The Feast of Saint George is observed on April 23. Today is a festive occasion with music and dance performances alongside kiosks offering typical foods and products of the region. Tomorrow, devotees will solemnly process their statue of the saint along with his sacred relics. The tradition is that the extremely heavy statue of the saint on horseback is danced through the streets by young men no older than 26. Together with them, the faithful sing, chant, and cry, expressing their devotion. This practice is followed by marching bands and drum cores playing more upbeat music. Once the statue arrives in front of the Church of San Giorgio, all present receive a blessing from the clergy.

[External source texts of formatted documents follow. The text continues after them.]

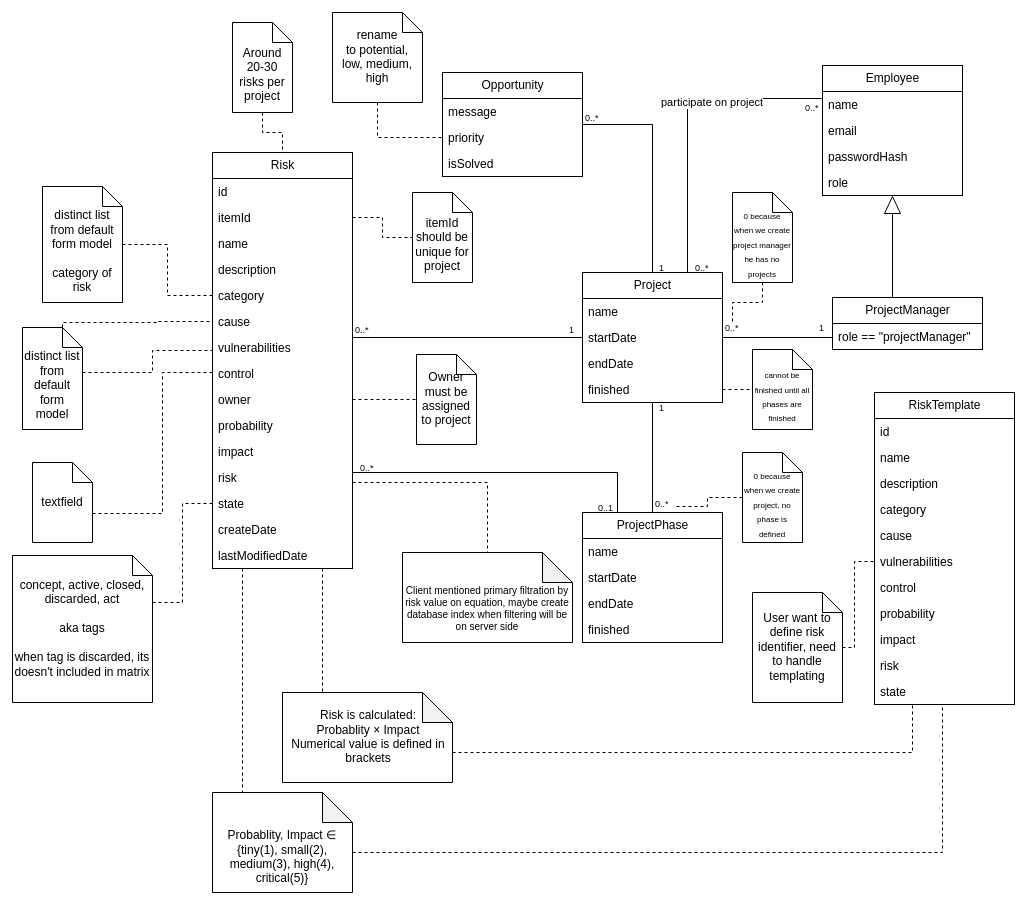
<!DOCTYPE html>
<html lang="en">
<head>
<meta charset="utf-8">
<title>Risk management class diagram</title>
<style>
:root { --ink: #000; --paper: #fff; --fold: #f2f2f2; }
* { box-sizing: border-box; margin: 0; padding: 0; }
html, body { width: 1027px; height: 905px; overflow: hidden; background: var(--paper); }
.diagram { position: relative; width: 1027px; height: 905px; overflow: hidden; color: var(--ink); font: 12px/14.4px "Liberation Sans", Arial, sans-serif; }
.shapes { position: absolute; left: 0; top: 0; width: 1027px; height: 905px; fill: none; stroke: var(--ink); }
.notes-outline { fill: var(--paper); }
.folds { fill: var(--fold); }
.dashed { stroke-dasharray: 3 3; }
.class { position: absolute; left: var(--x); top: var(--y); width: 141px; height: var(--h); border: 1px solid var(--ink); background: var(--paper); overflow: hidden; line-height: 26px; white-space: nowrap; }
.class h2 { height: 26px; border-bottom: 1px solid var(--ink); font-size: 12px; font-weight: 400; line-height: 25px; text-align: center; }
.class ul { list-style: none; padding-left: 5px; }
.class li { height: 26px; }
.note { position: absolute; left: var(--x); top: var(--y); width: var(--w); height: var(--h); padding-top: var(--drop, 0); display: flex; align-items: center; justify-content: center; text-align: center; white-space: nowrap; }
.note.small { font-size: 8px; --drop: 18px; }
.note.medium { font-size: 10px; line-height: 12px; }
.low { --drop: 15px; }
.mult { position: absolute; left: var(--x); top: var(--y); font-size: 9px; line-height: 10px; white-space: nowrap; background: var(--paper); }
.relation { font-size: 11px; line-height: 13px; }
</style>
</head>
<body>
<main class="diagram">
<svg class="shapes" viewBox="0 0 1027 905" aria-hidden="true">
  <g transform="translate(.5 .5)">
    <g class="associations">
      <path d="M582 124H652V272"/>
      <path d="M822 98H687V272"/>
      <path d="M352 337H582"/>
      <path d="M722 337H832"/>
      <path d="M652 402V512"/>
      <path d="M352 472H617V512"/>
      <path d="M892 297V213M892 196L900 213H884Z"/>
    </g>
    <g class="dashed">
      <path d="M262 112V132H282V152"/>
      <path d="M377 102V137H442"/>
      <path d="M122 244H167V295H212"/>
      <path d="M62 327V322H157V321H212"/>
      <path d="M82 372H152V350H212"/>
      <path d="M92 513H162V372H212"/>
      <path d="M152 602H182V503H212"/>
      <path d="M352 217H382V237H412"/>
      <path d="M352 399H416"/>
      <path d="M352 482H487V552"/>
      <path d="M242 568V792"/>
      <path d="M322 568V692"/>
      <path d="M452 752H912V705"/>
      <path d="M352 852H942V705"/>
      <path d="M762 282V302H732V322"/>
      <path d="M722 389H752"/>
      <path d="M742 497H707V506H673"/>
      <path d="M842 647H854V561H874"/>
    </g>
    <g class="notes-outline">
      <path d="M232 22h40l20 20v70h-60zm40 0v20h20"/>
      <path d="M332 12h70l20 20v70h-90zm70 0v20h20"/>
      <path d="M42 186h60l20 20v96h-80zm60 0v20h20"/>
      <path d="M22 327h40l20 20v82h-60zm40 0v20h20"/>
      <path d="M32 462h40l20 20v60h-60zm40 0v20h20"/>
      <path d="M12 555h120l20 20v127h-140zm120 0v20h20"/>
      <path d="M412 192h40l20 20v70h-60zm40 0v20h20"/>
      <path d="M416 354h40l20 20v70h-60zm40 0v20h20"/>
      <path d="M732 192h40l20 20v70h-60zm40 0v20h20"/>
      <path d="M752 349h40l20 20v60h-60zm40 0v20h20"/>
      <path d="M742 452h40l20 20v70h-60zm40 0v20h20"/>
      <path d="M752 592h70l20 20v90h-90zm70 0v20h20"/>
      <path d="M402 552h140l30 30v60h-170z"/>
      <path d="M282 692h140l30 30v60h-170z"/>
      <path d="M212 792h110l30 30v70h-140z"/>
    </g>
    <g class="folds">
      <path d="M542 552v30h30z"/>
      <path d="M422 692v30h30z"/>
      <path d="M322 792v30h30z"/>
    </g>
  </g>
</svg>

<section class="class" style="--x:212px;--y:152px;--h:417px">
  <h2>Risk</h2>
  <ul><li>id</li><li>itemId</li><li>name</li><li>description</li><li>category</li><li>cause</li><li>vulnerabilities</li><li>control</li><li>owner</li><li>probability</li><li>impact</li><li>risk</li><li>state</li><li>createDate</li><li>lastModifiedDate</li></ul>
</section>
<section class="class" style="--x:442px;--y:72px;--h:105px">
  <h2>Opportunity</h2>
  <ul><li>message</li><li>priority</li><li>isSolved</li></ul>
</section>
<section class="class" style="--x:822px;--y:65px;--h:131px">
  <h2>Employee</h2>
  <ul><li>name</li><li>email</li><li>passwordHash</li><li>role</li></ul>
</section>
<section class="class" style="--x:582px;--y:272px;--h:131px">
  <h2>Project</h2>
  <ul><li>name</li><li>startDate</li><li>endDate</li><li>finished</li></ul>
</section>
<section class="class" style="--x:832px;--y:297px;--h:53px;width:151px">
  <h2>ProjectManager</h2>
  <ul><li>role == "projectManager"</li></ul>
</section>
<section class="class" style="--x:582px;--y:512px;--h:131px">
  <h2>ProjectPhase</h2>
  <ul><li>name</li><li>startDate</li><li>endDate</li><li>finished</li></ul>
</section>
<section class="class" style="--x:874px;--y:392px;--h:313px">
  <h2>RiskTemplate</h2>
  <ul><li>id</li><li>name</li><li>description</li><li>category</li><li>cause</li><li>vulnerabilities</li><li>control</li><li>probability</li><li>impact</li><li>risk</li><li>state</li></ul>
</section>

<div class="note low" style="--x:232px;--y:22px;--w:60px;--h:90px"><p>Around<br>20-30<br>risks per<br>project</p></div>
<div class="note" style="--x:332px;--y:12px;--w:90px;--h:90px"><p>rename<br>to potential,<br>low, medium,<br>high</p></div>
<div class="note low" style="--x:42px;--y:186px;--w:80px;--h:116px"><p>distinct list<br>from default<br>form model<br><br>category of<br>risk</p></div>
<div class="note low" style="--x:22px;--y:327px;--w:60px;--h:102px"><p>distinct list<br>from<br>default<br>form<br>model</p></div>
<div class="note" style="--x:32px;--y:462px;--w:60px;--h:80px"><p>textfield</p></div>
<div class="note" style="--x:12px;--y:555px;--w:140px;--h:147px"><p>concept, active, closed,<br>discarded, act<br><br>aka tags<br><br>when tag is discarded, its<br>doesn't included in matrix</p></div>
<div class="note low" style="--x:412px;--y:192px;--w:60px;--h:90px"><p>itemId<br>should be<br>unique for<br>project</p></div>
<div class="note" style="--x:416px;--y:354px;--w:60px;--h:90px"><p>Owner<br>must be<br>assigned<br>to project</p></div>
<div class="note small" style="--x:732px;--y:192px;--w:60px;--h:90px"><p>0 because<br>when we create<br>project manager<br>he has no<br>projects</p></div>
<div class="note small" style="--x:752px;--y:349px;--w:60px;--h:80px"><p>cannot be<br>finished until all<br>phases are<br>finished</p></div>
<div class="note small" style="--x:742px;--y:452px;--w:60px;--h:90px"><p>0 because<br>when we create<br>project, no<br>phase is<br>defined</p></div>
<div class="note medium" style="--x:402px;--y:552px;--w:170px;--h:90px;--drop:24px"><p>Client mentioned primary filtration by<br>risk value on equation, maybe create<br>database index when filtering will be<br>on server side</p></div>
<div class="note" style="--x:752px;--y:592px;--w:90px;--h:110px"><p>User want to<br>define risk<br>identifier, need<br>to handle<br>templating</p></div>
<div class="note" style="--x:283px;--y:692px;--w:170px;--h:90px"><p>Risk is calculated:<br>Probablity × Impact<br>Numerical value is defined in<br>brackets</p></div>
<div class="note" style="--x:212px;--y:792px;--w:140px;--h:100px;--drop:30px"><p>Probablity, Impact ∈<br>{tiny(1), small(2),<br>medium(3), high(4),<br>critical(5)}</p></div>

<span class="mult relation" style="--x:661px;--y:96px">participate on project</span>
<span class="mult" style="--x:585px;--y:113px">0..*</span>
<span class="mult" style="--x:805px;--y:103px">0..*</span>
<span class="mult" style="--x:659px;--y:263px;height:9px">1</span>
<span class="mult" style="--x:695px;--y:263px;height:9px">0..*</span>
<span class="mult" style="--x:355px;--y:325px">0..*</span>
<span class="mult" style="--x:569px;--y:325px">1</span>
<span class="mult" style="--x:725px;--y:323px">0..*</span>
<span class="mult" style="--x:819px;--y:323px">1</span>
<span class="mult" style="--x:659px;--y:403px">1</span>
<span class="mult" style="--x:360px;--y:463px;height:9px">0..*</span>
<span class="mult" style="--x:598px;--y:503px;height:9px">0..1</span>
<span class="mult" style="--x:655px;--y:499px">0..*</span>
</main>
</body>
</html>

San Giorgio is venerated throughout the Christian world. He is patron of countries such as England, Portugal, and Malta, and many cities in Spain and in Sicily; not only Piana degli Albanesi, but also Modica. He is the protector of soldiers, cavalry, chivalry, archers, farmers, field workers, Boy Scouts, butchers, horses, horse riders, saddles, and of sufferers from leprosy, plague and syphilis.